_ABOUT THIS EXERCISE_
Every line of the entries below that includes "height" belongs in the answer, copied as written.

BEGIN

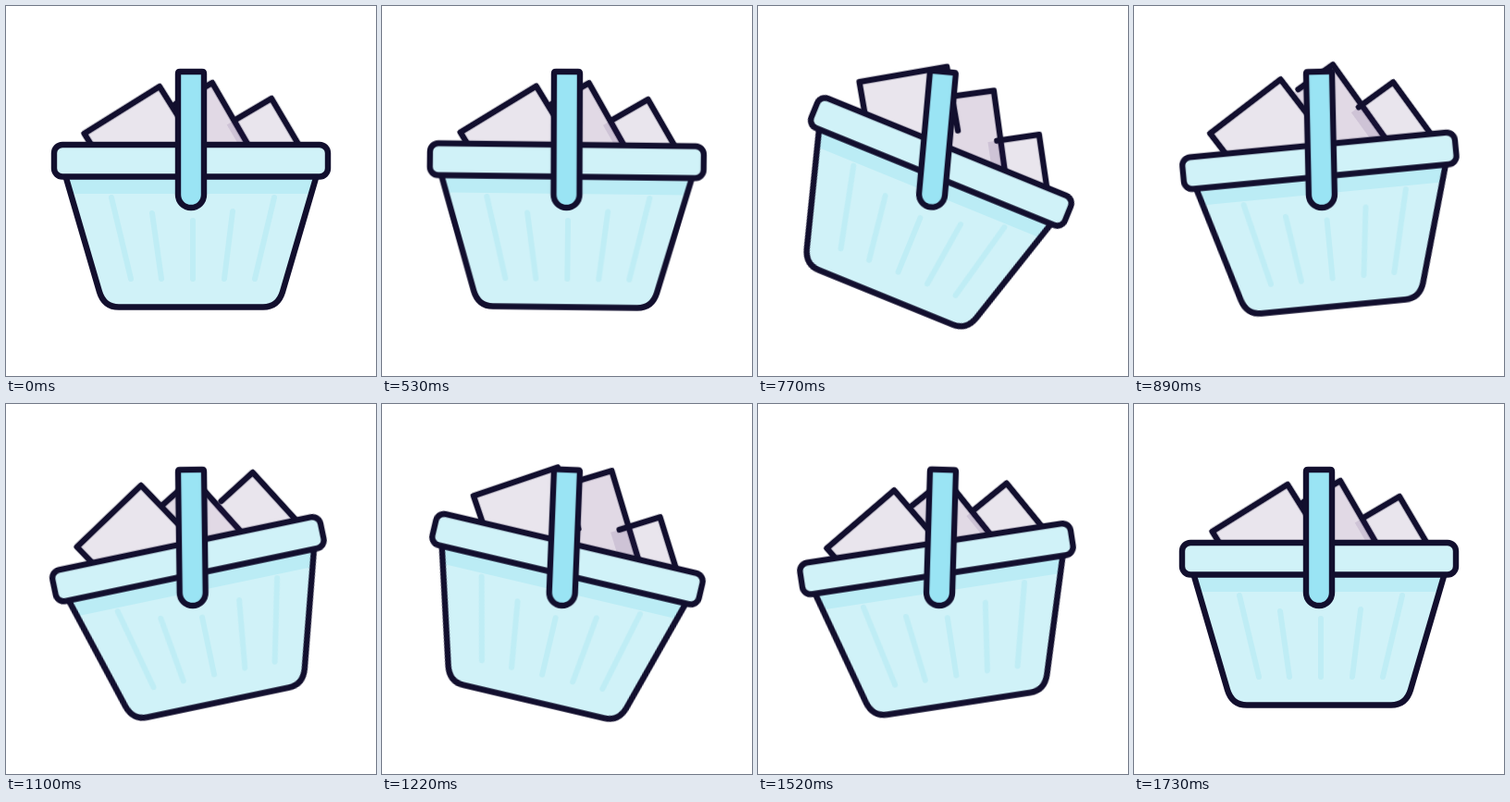
Recreate the animation shown at these times as an HTML page without scripts. Size 400 by 400 pixels, loop 1.79 s.

```html
<!DOCTYPE html>
<html lang="en">
<head>
<meta charset="utf-8">
<title>Swinging basket</title>
<style>
  html, body { margin: 0; width: 100%; height: 100%; overflow: hidden; background: #fff; }
  svg { display: block; width: 100%; height: 100%; }

  .line { stroke: #120f2e; stroke-width: 6.4; stroke-linejoin: round; stroke-linecap: round; }
  .edge { fill: none; }
  .ribs { fill: none; stroke: #bfedf5; stroke-width: 6; stroke-linecap: round; }

  .swing, .tilt, .paper { animation: 1790ms cubic-bezier(.37, 0, .63, 1) infinite; }
  .swing { transform-origin: 200px 71px; animation-name: swing; }
  .tilt { transform-origin: 200px 190px; animation-name: tilt; }
  .left { animation-name: hop-left; }
  .mid { animation-name: hop-mid; }
  .right { animation-name: hop-right; }

  /* the whole basket hangs from the top of the handle */
  @keyframes swing {
    0%, 28.49% { transform: rotate(0deg); }
    38.83% { transform: rotate(7deg); }
    53.35% { transform: rotate(-2.6deg); }
    76.54% { transform: rotate(4.2deg); }
    91.62%, 100% { transform: rotate(0deg); }
  }
  /* the tub rocks on the handle's lower end: sine in towards the middle, sine out to each peak */
  @keyframes tilt {
    0%, 28.49% { transform: rotate(0deg); }
    40.5% { transform: rotate(19.3deg); animation-timing-function: cubic-bezier(.12, 0, .39, 0); }
    49.72% { transform: rotate(-4deg); animation-timing-function: cubic-bezier(.61, 1, .88, 1); }
    56.42% { transform: rotate(-22deg); animation-timing-function: cubic-bezier(.12, 0, .39, 0); }
    61.45% { transform: rotate(-11.4deg); animation-timing-function: cubic-bezier(.61, 1, .88, 1); }
    68.44% { transform: rotate(11deg); animation-timing-function: cubic-bezier(.12, 0, .39, 0); }
    74.86% { transform: rotate(-1.5deg); animation-timing-function: cubic-bezier(.61, 1, .88, 1); }
    80.45% { transform: rotate(-13deg); }
    95.81%, 100% { transform: rotate(0deg); }
  }
  @keyframes hop-left {
    0%, 29.61%, 58.1%, 79.33%, 100% { transform: translate(0, 0); }
    44.13% { transform: translate(1px, -17.5px); }
    64.8% { transform: translate(1px, -16px); }
  }
  @keyframes hop-mid {
    0%, 40.22%, 54.75%, 60.34%, 81.01%, 100% { transform: translate(0, 0); }
    47.21% { transform: translate(2px, -24px); }
    71.23% { transform: translate(2px, -24px); }
  }
  @keyframes hop-right {
    0%, 43.02%, 68.16%, 87.71%, 100% { transform: translate(0, 0); }
    55.87% { transform: translate(1px, -18px); }
    76.54% { transform: translate(2px, -15px); }
  }
</style>
</head>
<body>
<svg viewBox="0 0 400 400">
  <g class="swing">
    <g class="tilt">
      <g class="paper mid">
        <g transform="translate(223 83) rotate(-30)">
          <rect x="-58" width="58" height="110" fill="#e1d9e5"/>
          <path class="line edge" d="M-46 0H0V110"/>
        </g>
      </g>
      <g class="paper left">
        <g transform="translate(166 87) rotate(-32)">
          <rect x="-96" width="96" height="70" fill="#e9e5ed"/>
          <path class="line edge" d="M-96 70V0H0V70"/>
        </g>
      </g>
      <g class="paper right">
        <g transform="translate(287 100) rotate(-30.5)">
          <rect x="-56" width="56" height="80" fill="#3a1560" fill-opacity=".11"/>
          <path class="line edge" d="M-46 0H0V80"/>
        </g>
      </g>

      <path fill="#d0f2f8" d="M65 186L101 309Q106 325.5 122 325.5H278Q294 325.5 299 309L335 186Z"/>
      <path fill="#bbecf5" d="M65 186H335L330 203H70Z"/>
      <path class="ribs" d="M114 207L135 295M158 224L168 295M202 232V295M245 222L236 295M290 207L269 295"/>
      <path class="line edge" d="M65 186L101 309Q106 325.5 122 325.5H278Q294 325.5 299 309L335 186"/>
      <rect class="line" x="52" y="150" width="296" height="34.5" rx="9" fill="#d0f2f8"/>
    </g>
    <path class="line" fill="#9ae4f4" d="M188 71H212Q214 71 214 73V204A14 14 0 0 1 186 204V73Q186 71 188 71Z"/>
  </g>
</svg>
</body>
</html>
```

END

_WRITTEN ANSWER_
  html, body { margin: 0; width: 100%; height: 100%; overflow: hidden; background: #fff; }
  svg { display: block; width: 100%; height: 100%; }
          <rect x="-58" width="58" height="110" fill="#e1d9e5"/>
          <rect x="-96" width="96" height="70" fill="#e9e5ed"/>
          <rect x="-56" width="56" height="80" fill="#3a1560" fill-opacity=".11"/>
      <rect class="line" x="52" y="150" width="296" height="34.5" rx="9" fill="#d0f2f8"/>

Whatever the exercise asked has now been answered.